* **PROMPT**
Your response must be made up of each line in the data below that contains the string "centre".

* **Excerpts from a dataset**
----
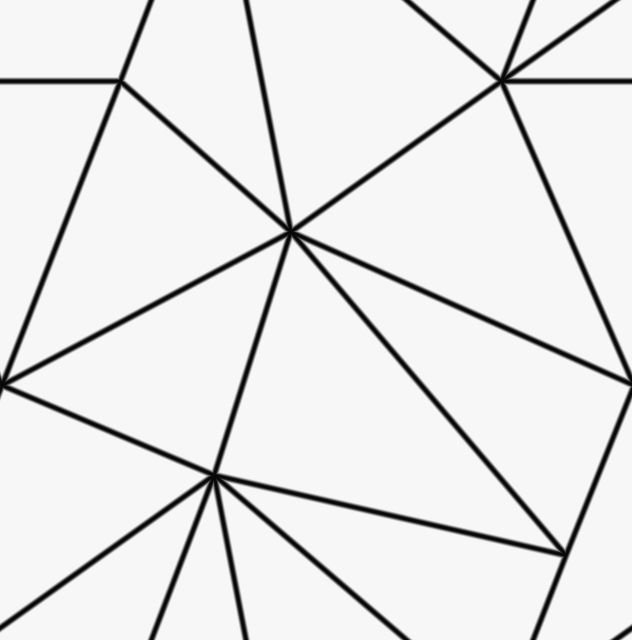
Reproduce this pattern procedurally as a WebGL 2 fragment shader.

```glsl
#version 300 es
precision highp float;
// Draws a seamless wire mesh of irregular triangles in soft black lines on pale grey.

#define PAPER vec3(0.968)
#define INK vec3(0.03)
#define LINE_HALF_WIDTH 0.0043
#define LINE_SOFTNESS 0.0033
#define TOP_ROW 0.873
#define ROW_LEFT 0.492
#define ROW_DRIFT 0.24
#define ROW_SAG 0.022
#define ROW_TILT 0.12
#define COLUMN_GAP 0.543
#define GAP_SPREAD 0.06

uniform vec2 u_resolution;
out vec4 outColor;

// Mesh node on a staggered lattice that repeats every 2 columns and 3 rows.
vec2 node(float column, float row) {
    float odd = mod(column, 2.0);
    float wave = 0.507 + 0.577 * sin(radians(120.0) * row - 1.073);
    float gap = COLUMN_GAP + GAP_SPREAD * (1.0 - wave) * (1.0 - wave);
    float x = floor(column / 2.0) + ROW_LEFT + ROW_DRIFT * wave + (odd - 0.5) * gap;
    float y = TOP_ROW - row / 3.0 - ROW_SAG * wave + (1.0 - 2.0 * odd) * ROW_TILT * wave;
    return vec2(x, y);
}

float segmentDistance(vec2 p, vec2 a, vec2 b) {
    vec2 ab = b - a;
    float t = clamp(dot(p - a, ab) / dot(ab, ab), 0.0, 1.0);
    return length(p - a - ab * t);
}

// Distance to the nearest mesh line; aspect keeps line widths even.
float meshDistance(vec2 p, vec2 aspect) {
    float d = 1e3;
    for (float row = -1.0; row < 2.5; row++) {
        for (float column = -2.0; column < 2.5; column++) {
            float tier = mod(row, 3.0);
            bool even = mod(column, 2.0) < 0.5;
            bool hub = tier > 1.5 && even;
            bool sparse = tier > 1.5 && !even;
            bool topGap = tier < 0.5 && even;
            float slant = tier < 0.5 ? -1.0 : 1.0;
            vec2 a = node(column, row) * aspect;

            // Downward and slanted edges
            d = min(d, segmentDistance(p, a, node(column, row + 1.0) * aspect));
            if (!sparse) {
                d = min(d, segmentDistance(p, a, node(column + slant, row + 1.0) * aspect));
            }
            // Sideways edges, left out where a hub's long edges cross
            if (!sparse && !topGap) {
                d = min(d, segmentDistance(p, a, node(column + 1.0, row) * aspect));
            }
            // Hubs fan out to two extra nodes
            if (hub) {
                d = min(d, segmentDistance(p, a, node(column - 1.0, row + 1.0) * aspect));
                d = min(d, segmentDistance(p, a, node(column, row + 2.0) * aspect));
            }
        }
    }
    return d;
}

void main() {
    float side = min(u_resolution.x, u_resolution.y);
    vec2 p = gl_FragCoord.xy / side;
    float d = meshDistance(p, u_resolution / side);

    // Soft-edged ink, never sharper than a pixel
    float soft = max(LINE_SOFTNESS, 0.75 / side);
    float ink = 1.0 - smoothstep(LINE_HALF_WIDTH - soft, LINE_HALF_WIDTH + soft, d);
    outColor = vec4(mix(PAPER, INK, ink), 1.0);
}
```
----
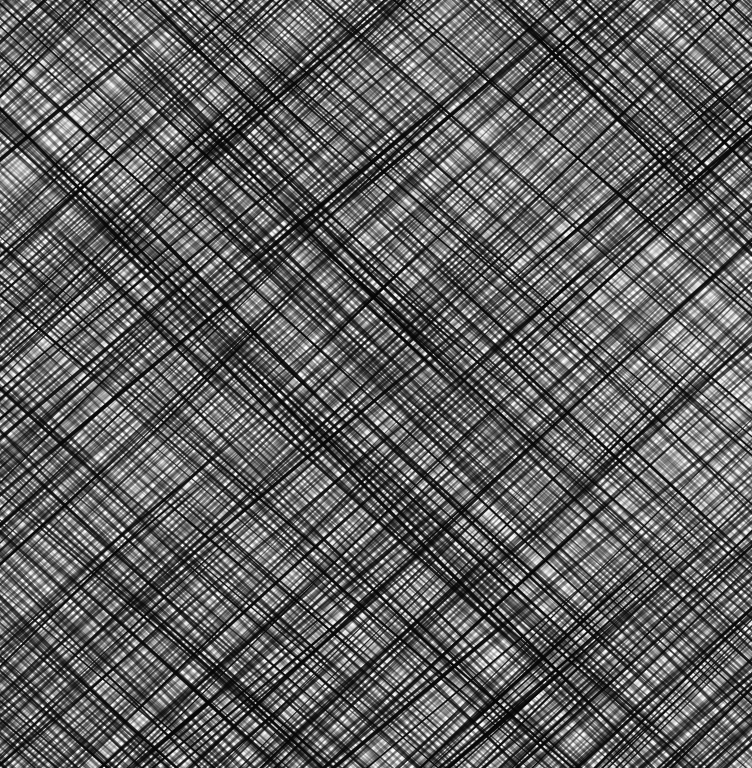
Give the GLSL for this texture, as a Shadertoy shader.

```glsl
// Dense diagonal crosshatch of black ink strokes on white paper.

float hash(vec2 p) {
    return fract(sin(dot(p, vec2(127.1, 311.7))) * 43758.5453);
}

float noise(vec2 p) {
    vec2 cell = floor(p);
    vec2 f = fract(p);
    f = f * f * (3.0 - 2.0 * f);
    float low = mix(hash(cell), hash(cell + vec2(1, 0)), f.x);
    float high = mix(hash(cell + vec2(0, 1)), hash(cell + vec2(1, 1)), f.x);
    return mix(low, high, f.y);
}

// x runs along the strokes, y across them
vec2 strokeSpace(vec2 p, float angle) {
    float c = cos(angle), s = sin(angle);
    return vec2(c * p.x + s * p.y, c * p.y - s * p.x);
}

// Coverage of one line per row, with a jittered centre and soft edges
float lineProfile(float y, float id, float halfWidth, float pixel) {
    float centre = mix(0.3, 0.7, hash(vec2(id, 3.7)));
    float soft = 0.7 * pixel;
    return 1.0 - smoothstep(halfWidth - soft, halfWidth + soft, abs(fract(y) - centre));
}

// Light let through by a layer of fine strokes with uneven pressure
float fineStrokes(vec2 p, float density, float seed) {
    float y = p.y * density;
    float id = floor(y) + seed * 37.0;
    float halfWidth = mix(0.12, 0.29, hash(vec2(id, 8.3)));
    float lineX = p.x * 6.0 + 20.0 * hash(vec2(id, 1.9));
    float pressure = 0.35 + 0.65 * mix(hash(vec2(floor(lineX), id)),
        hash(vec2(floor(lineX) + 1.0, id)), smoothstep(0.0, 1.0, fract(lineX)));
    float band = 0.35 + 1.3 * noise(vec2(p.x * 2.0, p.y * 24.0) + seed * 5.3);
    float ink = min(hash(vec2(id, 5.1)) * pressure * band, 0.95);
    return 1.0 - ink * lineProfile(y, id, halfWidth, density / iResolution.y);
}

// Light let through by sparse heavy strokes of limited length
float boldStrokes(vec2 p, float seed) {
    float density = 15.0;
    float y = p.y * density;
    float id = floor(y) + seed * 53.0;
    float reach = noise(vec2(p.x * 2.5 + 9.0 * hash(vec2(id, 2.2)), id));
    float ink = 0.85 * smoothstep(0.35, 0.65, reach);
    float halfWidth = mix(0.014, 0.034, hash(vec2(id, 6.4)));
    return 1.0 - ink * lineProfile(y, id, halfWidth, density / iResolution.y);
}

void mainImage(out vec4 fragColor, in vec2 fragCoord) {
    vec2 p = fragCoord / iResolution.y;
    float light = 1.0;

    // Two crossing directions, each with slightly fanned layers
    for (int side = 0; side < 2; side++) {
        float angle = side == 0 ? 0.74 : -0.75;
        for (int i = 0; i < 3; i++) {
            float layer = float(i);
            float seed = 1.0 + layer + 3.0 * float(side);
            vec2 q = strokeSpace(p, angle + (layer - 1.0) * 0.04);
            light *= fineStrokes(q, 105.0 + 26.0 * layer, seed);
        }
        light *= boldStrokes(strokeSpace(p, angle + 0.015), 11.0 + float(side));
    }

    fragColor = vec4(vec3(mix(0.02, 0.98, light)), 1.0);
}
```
----
* **OUTPUT**
// Coverage of one line per row, with a jittered centre and soft edges
    float centre = mix(0.3, 0.7, hash(vec2(id, 3.7)));
    return 1.0 - smoothstep(halfWidth - soft, halfWidth + soft, abs(fract(y) - centre));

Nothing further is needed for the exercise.